As conclusive as the sentences appeared, the story is not done yet: Dugard's memoir, said to be written by the victim herself, is set for release in July. It is expected to fill in the blanks of how she survived a nightmare that included her systematic rape at the hands of Phillip Garrido and the experience of bearing and raising two daughters while in his clutches.

In his order to redact the sexually explicit details of Dugard's grand jury testimony, Phimister ensured that the soon-to-be released memoir would not be undercut by details in the transcript.

Since being freed, Dugard has been living in seclusion in Northern California with her daughters and her mother. She received a $20 million settlement from the state, and other than a story in People magazine and a short video clip released last year, she has refrained from making public statements or appearances. Her book is her first substantive attempt at breaking her silence.

The Garridos' sentences bookend a dramatic ordeal revealed nearly two years ago and has had lasting repercussions locally and in the state.

Their arrests were a flash point for state parole agents and local authorities, who were admonished for their failure to uncover the captivity that began when the Garridos are said to have snatched the 11-year-old Dugard from a street in her South Lake Tahoe neighborhood in 1991 as her stepfather desperately chased after them on a bicycle. In the immediate aftermath, authorities said, Phillip Garrido used a stun gun on the child to keep her from escaping.

According to authorities and the defendants, Dugard lived in a warren of tents, sheds and outbuildings behind their Walnut Avenue home just outside Antioch city limits. One of those structures was soundproofed and is believed to be where Dugard bore two daughters fathered by Phillip Garrido, likely delivered by Nancy, a nursing assistant.

Dugard's daughters grew up believing she was their sister. While her true identity was kept under wraps -- she went by "Alissa" -- several people who knew the Garridos interacted with her, oblivious that she was a person who had been missing for more than a decade. They later would learn she was the driving force behind the Garridos' home printing business.

All of that escaped the detection of authorities, particularly state parole agents, who were assigned to Garrido after his parole was transferred from Nevada in 1999 stemming from his conviction in the 1976 kidnap and rape of a South Lake Tahoe woman in Reno.

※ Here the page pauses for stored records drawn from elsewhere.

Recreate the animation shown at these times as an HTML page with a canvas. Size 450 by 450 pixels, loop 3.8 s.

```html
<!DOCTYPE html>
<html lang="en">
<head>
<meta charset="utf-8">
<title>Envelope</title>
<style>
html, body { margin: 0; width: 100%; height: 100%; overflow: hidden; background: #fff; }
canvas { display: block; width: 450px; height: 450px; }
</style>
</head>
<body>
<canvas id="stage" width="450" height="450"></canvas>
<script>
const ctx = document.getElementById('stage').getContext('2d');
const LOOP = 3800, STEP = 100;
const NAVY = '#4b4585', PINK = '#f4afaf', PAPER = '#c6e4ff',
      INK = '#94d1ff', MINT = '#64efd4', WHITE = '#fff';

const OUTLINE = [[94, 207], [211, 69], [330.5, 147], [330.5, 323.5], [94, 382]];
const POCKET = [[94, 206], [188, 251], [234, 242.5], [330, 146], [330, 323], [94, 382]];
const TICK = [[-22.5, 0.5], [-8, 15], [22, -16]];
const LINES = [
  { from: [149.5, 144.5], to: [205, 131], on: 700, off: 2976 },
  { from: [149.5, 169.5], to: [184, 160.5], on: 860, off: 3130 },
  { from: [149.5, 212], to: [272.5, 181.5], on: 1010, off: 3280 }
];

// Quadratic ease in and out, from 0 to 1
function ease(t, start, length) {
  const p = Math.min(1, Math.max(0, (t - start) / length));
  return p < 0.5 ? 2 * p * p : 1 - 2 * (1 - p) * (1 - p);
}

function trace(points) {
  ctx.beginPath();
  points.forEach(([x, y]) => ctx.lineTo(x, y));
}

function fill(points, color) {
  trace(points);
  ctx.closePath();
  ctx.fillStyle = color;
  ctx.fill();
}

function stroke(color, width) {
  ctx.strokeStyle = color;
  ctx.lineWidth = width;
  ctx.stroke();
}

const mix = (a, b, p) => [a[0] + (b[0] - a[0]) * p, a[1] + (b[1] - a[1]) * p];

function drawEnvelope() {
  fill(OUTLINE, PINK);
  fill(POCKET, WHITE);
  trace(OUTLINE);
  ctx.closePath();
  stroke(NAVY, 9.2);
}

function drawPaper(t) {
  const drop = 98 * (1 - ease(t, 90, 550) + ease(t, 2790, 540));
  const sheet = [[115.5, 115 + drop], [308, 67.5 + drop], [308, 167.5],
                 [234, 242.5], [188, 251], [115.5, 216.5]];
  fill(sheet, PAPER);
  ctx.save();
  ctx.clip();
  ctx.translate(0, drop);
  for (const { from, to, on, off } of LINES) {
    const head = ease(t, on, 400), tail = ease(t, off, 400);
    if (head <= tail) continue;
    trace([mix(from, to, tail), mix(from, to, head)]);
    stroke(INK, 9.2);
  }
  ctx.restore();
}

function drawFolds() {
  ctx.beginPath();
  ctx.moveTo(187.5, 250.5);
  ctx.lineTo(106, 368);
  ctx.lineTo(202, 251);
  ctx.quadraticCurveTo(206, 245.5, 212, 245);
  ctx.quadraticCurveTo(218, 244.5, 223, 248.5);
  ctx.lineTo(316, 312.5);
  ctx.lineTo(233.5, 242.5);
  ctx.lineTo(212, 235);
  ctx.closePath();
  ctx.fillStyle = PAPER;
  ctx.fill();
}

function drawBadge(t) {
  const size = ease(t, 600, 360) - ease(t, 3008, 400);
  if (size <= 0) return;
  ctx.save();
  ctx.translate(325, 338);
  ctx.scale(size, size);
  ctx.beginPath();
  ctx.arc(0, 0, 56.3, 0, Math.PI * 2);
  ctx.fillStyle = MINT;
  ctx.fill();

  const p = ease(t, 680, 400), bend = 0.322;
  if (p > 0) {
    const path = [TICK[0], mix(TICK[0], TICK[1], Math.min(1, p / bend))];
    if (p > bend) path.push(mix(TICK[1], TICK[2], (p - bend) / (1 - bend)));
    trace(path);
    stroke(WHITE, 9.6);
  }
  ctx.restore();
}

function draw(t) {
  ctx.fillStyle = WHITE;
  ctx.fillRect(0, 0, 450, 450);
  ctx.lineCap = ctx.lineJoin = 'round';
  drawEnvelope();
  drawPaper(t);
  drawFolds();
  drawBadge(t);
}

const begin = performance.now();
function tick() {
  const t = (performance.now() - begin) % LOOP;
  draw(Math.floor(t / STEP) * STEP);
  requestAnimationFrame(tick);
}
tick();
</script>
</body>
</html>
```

The Contra Costa Sheriff's Office also had a chance in November 2006 to uncover the Garridos' scheme when a deputy was called to the home after someone reported that people were living in his backyard. The deputy never set foot inside and opted to question Phillip Garrido outside before leaving.

On Aug. 26, 2009, Garrido went to the UC Berkeley campus with his daughters seeking a permit to espouse his religious views on campus. Two wary campus police officers -- Jacobs and Lisa Campbell -- ran a check and called his parole officer. He showed up at the parole office with his wife, Jaycee and the two girls, leading to hours of questioning and, ultimately, the couple's arrest.

When the news of Dugard's reappearance broke, hordes of national and international media descended on Walnut Avenue outside Antioch.

The Dugard revelation prompted state and county promises of increased diligence, with then-Sheriff Warren Rupf adopting a mantra of "Look in the backyard" to preach thoroughness.

Katie Callaway Hall, the victim of Phillip Garrido's 1976 crime, added to the chorus of criticism of law enforcement whose lack of thoroughness she says allowed him to victimize again. The convicted rapist served just 11 years of a 50-year prison sentence for his attack on Callaway Hall, who attended Thursday's sentencing, because of defunct sentencing guidelines.

"I hope that no one is ever going to forget the horrible mistakes made by the parole system," she said.

Callaway Hall then offered a reassuring message to Dugard, from one Garrido victim to another.

"I hope she lives a long and wonderful life."

Robert Salonga covers public safety. Contact him at 925-943-8013. Follow him at Twitter.com/robertsalonga